** WHAT IS EXPECTED **
Collect from the data below each line with "charcoal".

Dataset records
_ _ _ _ _
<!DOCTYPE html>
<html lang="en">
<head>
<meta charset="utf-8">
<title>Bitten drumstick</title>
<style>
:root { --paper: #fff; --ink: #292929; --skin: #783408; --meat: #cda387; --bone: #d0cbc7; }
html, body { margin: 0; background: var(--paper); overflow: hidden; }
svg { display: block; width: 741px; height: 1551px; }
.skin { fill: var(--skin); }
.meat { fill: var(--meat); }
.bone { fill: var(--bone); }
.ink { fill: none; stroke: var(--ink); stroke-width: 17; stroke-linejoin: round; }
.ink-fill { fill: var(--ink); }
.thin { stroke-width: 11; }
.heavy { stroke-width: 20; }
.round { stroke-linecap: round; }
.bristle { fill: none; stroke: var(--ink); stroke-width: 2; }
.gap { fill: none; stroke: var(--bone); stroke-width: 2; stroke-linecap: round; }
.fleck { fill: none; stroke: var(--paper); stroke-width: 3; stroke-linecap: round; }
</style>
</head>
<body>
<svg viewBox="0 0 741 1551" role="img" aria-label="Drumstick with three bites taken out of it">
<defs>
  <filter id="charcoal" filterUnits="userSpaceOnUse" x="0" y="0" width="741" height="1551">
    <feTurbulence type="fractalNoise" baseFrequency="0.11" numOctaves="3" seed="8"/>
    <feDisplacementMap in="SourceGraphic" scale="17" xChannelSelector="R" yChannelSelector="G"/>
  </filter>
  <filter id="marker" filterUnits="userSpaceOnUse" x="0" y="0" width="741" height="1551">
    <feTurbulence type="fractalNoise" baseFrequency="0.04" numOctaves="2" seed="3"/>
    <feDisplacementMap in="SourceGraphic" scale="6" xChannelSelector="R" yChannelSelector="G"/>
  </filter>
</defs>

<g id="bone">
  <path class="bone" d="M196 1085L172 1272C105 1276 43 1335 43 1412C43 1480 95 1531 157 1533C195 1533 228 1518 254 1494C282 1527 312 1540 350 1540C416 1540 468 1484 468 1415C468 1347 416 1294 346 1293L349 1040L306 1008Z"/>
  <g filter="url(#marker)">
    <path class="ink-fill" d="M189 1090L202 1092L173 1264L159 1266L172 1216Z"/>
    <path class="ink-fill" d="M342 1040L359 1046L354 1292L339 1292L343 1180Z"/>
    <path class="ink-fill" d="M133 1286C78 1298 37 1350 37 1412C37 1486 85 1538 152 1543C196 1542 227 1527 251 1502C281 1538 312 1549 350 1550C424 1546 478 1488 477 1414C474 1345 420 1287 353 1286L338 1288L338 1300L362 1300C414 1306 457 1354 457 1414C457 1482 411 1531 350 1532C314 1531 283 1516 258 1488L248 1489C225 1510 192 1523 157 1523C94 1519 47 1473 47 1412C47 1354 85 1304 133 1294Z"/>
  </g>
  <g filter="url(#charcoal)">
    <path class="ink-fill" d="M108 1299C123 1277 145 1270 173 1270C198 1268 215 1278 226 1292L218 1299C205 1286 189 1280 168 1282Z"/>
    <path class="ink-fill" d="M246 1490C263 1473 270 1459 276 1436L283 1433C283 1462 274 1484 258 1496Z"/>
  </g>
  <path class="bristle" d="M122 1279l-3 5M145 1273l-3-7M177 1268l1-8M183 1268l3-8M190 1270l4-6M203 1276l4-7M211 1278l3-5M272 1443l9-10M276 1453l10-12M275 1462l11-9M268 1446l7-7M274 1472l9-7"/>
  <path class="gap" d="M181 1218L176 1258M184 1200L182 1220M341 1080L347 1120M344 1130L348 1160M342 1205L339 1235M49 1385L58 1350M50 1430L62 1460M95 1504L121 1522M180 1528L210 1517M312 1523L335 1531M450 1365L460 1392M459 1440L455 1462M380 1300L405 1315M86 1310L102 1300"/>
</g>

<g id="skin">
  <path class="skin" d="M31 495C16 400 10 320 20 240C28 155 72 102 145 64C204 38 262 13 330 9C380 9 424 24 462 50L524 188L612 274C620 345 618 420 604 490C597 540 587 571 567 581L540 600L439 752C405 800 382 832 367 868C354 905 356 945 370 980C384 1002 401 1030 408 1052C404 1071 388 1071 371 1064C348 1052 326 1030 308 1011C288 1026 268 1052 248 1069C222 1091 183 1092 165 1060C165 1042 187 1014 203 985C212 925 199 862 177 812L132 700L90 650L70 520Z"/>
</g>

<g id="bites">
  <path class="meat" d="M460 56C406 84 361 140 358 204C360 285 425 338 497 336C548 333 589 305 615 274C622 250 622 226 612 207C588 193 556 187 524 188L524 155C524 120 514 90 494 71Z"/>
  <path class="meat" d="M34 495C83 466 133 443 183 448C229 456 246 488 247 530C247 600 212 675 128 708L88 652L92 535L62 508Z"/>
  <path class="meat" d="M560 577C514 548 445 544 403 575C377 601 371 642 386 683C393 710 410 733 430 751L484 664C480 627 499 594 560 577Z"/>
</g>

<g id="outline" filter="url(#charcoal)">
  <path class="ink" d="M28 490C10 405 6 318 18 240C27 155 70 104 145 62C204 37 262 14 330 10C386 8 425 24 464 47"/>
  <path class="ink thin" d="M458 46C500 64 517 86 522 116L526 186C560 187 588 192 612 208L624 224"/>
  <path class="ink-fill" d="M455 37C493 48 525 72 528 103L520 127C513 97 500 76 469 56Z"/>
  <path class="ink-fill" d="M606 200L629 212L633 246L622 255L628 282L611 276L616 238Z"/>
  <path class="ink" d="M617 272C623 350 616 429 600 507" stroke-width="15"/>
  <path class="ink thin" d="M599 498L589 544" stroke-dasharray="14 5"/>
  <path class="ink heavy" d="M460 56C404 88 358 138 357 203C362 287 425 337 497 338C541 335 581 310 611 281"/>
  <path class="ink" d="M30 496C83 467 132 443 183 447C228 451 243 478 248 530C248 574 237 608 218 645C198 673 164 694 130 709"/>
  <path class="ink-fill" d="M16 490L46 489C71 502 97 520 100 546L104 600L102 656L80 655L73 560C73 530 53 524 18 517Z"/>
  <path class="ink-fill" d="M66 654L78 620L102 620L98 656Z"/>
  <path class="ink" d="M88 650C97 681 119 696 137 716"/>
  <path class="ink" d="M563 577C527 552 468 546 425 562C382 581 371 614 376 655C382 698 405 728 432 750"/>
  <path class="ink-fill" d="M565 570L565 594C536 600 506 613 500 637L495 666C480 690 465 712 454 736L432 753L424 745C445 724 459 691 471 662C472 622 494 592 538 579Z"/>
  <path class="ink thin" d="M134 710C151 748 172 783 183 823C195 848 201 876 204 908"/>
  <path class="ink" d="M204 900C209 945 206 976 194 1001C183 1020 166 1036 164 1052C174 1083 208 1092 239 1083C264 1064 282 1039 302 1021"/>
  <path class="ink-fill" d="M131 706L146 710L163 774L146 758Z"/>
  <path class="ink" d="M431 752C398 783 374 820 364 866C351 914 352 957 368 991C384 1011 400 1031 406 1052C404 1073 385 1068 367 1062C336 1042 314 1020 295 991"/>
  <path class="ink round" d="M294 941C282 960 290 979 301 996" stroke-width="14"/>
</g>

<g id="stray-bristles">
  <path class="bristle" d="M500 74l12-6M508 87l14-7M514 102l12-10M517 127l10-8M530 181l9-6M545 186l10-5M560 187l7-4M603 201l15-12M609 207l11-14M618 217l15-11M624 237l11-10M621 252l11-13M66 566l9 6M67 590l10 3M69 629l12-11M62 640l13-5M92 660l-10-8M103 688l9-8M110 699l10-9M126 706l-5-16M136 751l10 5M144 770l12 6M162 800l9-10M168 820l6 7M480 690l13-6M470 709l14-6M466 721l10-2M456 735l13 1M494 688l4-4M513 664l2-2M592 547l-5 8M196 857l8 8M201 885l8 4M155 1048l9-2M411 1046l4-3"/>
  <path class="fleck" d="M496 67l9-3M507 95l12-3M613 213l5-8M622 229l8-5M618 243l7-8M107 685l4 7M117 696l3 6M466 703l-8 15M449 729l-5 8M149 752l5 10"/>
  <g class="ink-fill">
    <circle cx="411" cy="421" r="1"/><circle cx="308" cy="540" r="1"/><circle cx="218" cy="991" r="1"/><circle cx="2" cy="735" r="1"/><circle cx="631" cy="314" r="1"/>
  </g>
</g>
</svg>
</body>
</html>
_ _ _ _ _
** FINAL ANSWER **
  <filter id="charcoal" filterUnits="userSpaceOnUse" x="0" y="0" width="741" height="1551">
  <g filter="url(#charcoal)">
<g id="outline" filter="url(#charcoal)">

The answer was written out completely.